(Records from a data source)
────

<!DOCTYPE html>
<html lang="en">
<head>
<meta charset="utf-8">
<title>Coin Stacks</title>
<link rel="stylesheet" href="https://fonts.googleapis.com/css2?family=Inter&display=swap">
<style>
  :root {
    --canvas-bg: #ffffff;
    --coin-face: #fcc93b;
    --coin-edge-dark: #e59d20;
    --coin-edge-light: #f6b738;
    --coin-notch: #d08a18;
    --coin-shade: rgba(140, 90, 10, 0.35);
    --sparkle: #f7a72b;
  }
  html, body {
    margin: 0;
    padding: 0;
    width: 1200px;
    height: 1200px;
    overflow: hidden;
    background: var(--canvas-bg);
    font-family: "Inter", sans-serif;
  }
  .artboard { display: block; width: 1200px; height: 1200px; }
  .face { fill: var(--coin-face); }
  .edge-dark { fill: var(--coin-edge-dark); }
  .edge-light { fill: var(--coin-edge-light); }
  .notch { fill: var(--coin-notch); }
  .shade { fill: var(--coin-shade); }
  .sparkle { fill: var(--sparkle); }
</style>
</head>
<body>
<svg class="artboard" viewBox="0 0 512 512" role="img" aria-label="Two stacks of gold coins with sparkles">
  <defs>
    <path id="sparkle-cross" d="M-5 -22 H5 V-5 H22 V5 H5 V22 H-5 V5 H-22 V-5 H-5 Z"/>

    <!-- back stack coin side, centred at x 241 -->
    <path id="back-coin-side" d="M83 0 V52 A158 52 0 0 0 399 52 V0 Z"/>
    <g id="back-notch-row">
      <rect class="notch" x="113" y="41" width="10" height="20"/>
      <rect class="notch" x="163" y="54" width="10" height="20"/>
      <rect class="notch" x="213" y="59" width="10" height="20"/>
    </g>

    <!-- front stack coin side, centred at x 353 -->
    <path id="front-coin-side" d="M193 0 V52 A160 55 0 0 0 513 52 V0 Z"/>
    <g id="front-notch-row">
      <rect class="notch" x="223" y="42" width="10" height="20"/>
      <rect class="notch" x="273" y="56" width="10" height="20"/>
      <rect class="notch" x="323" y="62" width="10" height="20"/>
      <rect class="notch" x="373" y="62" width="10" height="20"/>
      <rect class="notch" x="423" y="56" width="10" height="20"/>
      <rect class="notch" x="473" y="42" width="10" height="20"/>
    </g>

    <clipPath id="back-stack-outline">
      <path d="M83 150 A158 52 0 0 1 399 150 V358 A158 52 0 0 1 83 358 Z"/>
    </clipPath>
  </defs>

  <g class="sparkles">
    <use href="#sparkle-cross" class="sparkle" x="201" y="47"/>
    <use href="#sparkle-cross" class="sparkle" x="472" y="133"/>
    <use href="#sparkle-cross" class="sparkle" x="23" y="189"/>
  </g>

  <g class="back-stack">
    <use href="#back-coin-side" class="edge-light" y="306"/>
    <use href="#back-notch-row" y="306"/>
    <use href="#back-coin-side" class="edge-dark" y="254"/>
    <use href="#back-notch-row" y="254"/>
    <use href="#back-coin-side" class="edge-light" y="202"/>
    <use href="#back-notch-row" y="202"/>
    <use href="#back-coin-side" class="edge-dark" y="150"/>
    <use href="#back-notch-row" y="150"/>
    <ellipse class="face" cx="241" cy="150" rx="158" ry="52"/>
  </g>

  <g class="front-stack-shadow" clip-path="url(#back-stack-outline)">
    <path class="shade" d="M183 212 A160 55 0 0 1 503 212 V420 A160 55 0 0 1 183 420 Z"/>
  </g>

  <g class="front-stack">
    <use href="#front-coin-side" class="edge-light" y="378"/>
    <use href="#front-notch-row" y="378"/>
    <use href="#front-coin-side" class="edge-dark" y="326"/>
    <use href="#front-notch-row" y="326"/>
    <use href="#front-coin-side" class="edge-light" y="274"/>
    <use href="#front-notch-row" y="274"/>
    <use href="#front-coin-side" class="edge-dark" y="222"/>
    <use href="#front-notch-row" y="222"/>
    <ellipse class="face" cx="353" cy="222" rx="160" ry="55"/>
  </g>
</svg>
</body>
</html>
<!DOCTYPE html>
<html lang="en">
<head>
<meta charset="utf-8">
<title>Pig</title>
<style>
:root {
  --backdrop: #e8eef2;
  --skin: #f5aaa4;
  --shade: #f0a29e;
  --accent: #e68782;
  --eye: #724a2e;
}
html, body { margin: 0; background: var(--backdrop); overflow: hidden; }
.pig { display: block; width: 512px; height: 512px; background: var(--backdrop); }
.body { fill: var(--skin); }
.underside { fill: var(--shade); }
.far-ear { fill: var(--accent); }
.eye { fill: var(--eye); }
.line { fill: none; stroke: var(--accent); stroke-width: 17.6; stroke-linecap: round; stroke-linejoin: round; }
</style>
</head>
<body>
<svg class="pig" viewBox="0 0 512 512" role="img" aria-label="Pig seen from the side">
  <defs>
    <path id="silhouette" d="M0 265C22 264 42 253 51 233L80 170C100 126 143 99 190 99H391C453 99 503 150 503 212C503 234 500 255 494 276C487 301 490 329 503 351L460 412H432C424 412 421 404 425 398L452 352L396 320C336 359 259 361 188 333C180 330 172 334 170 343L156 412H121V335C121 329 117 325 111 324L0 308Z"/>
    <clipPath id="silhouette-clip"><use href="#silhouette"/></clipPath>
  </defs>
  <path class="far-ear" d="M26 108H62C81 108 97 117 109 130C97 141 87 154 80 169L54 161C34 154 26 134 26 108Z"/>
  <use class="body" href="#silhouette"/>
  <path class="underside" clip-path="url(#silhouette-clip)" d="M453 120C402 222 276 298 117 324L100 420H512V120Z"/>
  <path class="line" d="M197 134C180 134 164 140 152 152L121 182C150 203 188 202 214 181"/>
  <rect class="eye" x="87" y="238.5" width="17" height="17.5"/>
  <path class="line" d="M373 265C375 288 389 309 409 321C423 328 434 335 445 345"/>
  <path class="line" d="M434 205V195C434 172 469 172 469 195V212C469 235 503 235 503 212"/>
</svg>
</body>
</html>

────

▸ **PROBLEM STATEMENT**:
I would like the records restated exactly, with every line intact.

▸ **ANSWER SECTION**:
<!DOCTYPE html>
<html lang="en">
<head>
<meta charset="utf-8">
<title>Coin Stacks</title>
<link rel="stylesheet" href="https://fonts.googleapis.com/css2?family=Inter&display=swap">
<style>
  :root {
    --canvas-bg: #ffffff;
    --coin-face: #fcc93b;
    --coin-edge-dark: #e59d20;
    --coin-edge-light: #f6b738;
    --coin-notch: #d08a18;
    --coin-shade: rgba(140, 90, 10, 0.35);
    --sparkle: #f7a72b;
  }
  html, body {
    margin: 0;
    padding: 0;
    width: 1200px;
    height: 1200px;
    overflow: hidden;
    background: var(--canvas-bg);
    font-family: "Inter", sans-serif;
  }
  .artboard { display: block; width: 1200px; height: 1200px; }
  .face { fill: var(--coin-face); }
  .edge-dark { fill: var(--coin-edge-dark); }
  .edge-light { fill: var(--coin-edge-light); }
  .notch { fill: var(--coin-notch); }
  .shade { fill: var(--coin-shade); }
  .sparkle { fill: var(--sparkle); }
</style>
</head>
<body>
<svg class="artboard" viewBox="0 0 512 512" role="img" aria-label="Two stacks of gold coins with sparkles">
  <defs>
    <path id="sparkle-cross" d="M-5 -22 H5 V-5 H22 V5 H5 V22 H-5 V5 H-22 V-5 H-5 Z"/>

    <!-- back stack coin side, centred at x 241 -->
    <path id="back-coin-side" d="M83 0 V52 A158 52 0 0 0 399 52 V0 Z"/>
    <g id="back-notch-row">
      <rect class="notch" x="113" y="41" width="10" height="20"/>
      <rect class="notch" x="163" y="54" width="10" height="20"/>
      <rect class="notch" x="213" y="59" width="10" height="20"/>
    </g>

    <!-- front stack coin side, centred at x 353 -->
    <path id="front-coin-side" d="M193 0 V52 A160 55 0 0 0 513 52 V0 Z"/>
    <g id="front-notch-row">
      <rect class="notch" x="223" y="42" width="10" height="20"/>
      <rect class="notch" x="273" y="56" width="10" height="20"/>
      <rect class="notch" x="323" y="62" width="10" height="20"/>
      <rect class="notch" x="373" y="62" width="10" height="20"/>
      <rect class="notch" x="423" y="56" width="10" height="20"/>
      <rect class="notch" x="473" y="42" width="10" height="20"/>
    </g>

    <clipPath id="back-stack-outline">
      <path d="M83 150 A158 52 0 0 1 399 150 V358 A158 52 0 0 1 83 358 Z"/>
    </clipPath>
  </defs>

  <g class="sparkles">
    <use href="#sparkle-cross" class="sparkle" x="201" y="47"/>
    <use href="#sparkle-cross" class="sparkle" x="472" y="133"/>
    <use href="#sparkle-cross" class="sparkle" x="23" y="189"/>
  </g>

  <g class="back-stack">
    <use href="#back-coin-side" class="edge-light" y="306"/>
    <use href="#back-notch-row" y="306"/>
    <use href="#back-coin-side" class="edge-dark" y="254"/>
    <use href="#back-notch-row" y="254"/>
    <use href="#back-coin-side" class="edge-light" y="202"/>
    <use href="#back-notch-row" y="202"/>
    <use href="#back-coin-side" class="edge-dark" y="150"/>
    <use href="#back-notch-row" y="150"/>
    <ellipse class="face" cx="241" cy="150" rx="158" ry="52"/>
  </g>

  <g class="front-stack-shadow" clip-path="url(#back-stack-outline)">
    <path class="shade" d="M183 212 A160 55 0 0 1 503 212 V420 A160 55 0 0 1 183 420 Z"/>
  </g>

  <g class="front-stack">
    <use href="#front-coin-side" class="edge-light" y="378"/>
    <use href="#front-notch-row" y="378"/>
    <use href="#front-coin-side" class="edge-dark" y="326"/>
    <use href="#front-notch-row" y="326"/>
    <use href="#front-coin-side" class="edge-light" y="274"/>
    <use href="#front-notch-row" y="274"/>
    <use href="#front-coin-side" class="edge-dark" y="222"/>
    <use href="#front-notch-row" y="222"/>
    <ellipse class="face" cx="353" cy="222" rx="160" ry="55"/>
  </g>
</svg>
</body>
</html>
<!DOCTYPE html>
<html lang="en">
<head>
<meta charset="utf-8">
<title>Pig</title>
<style>
:root {
  --backdrop: #e8eef2;
  --skin: #f5aaa4;
  --shade: #f0a29e;
  --accent: #e68782;
  --eye: #724a2e;
}
html, body { margin: 0; background: var(--backdrop); overflow: hidden; }
.pig { display: block; width: 512px; height: 512px; background: var(--backdrop); }
.body { fill: var(--skin); }
.underside { fill: var(--shade); }
.far-ear { fill: var(--accent); }
.eye { fill: var(--eye); }
.line { fill: none; stroke: var(--accent); stroke-width: 17.6; stroke-linecap: round; stroke-linejoin: round; }
</style>
</head>
<body>
<svg class="pig" viewBox="0 0 512 512" role="img" aria-label="Pig seen from the side">
  <defs>
    <path id="silhouette" d="M0 265C22 264 42 253 51 233L80 170C100 126 143 99 190 99H391C453 99 503 150 503 212C503 234 500 255 494 276C487 301 490 329 503 351L460 412H432C424 412 421 404 425 398L452 352L396 320C336 359 259 361 188 333C180 330 172 334 170 343L156 412H121V335C121 329 117 325 111 324L0 308Z"/>
    <clipPath id="silhouette-clip"><use href="#silhouette"/></clipPath>
  </defs>
  <path class="far-ear" d="M26 108H62C81 108 97 117 109 130C97 141 87 154 80 169L54 161C34 154 26 134 26 108Z"/>
  <use class="body" href="#silhouette"/>
  <path class="underside" clip-path="url(#silhouette-clip)" d="M453 120C402 222 276 298 117 324L100 420H512V120Z"/>
  <path class="line" d="M197 134C180 134 164 140 152 152L121 182C150 203 188 202 214 181"/>
  <rect class="eye" x="87" y="238.5" width="17" height="17.5"/>
  <path class="line" d="M373 265C375 288 389 309 409 321C423 328 434 335 445 345"/>
  <path class="line" d="M434 205V195C434 172 469 172 469 195V212C469 235 503 235 503 212"/>
</svg>
</body>
</html>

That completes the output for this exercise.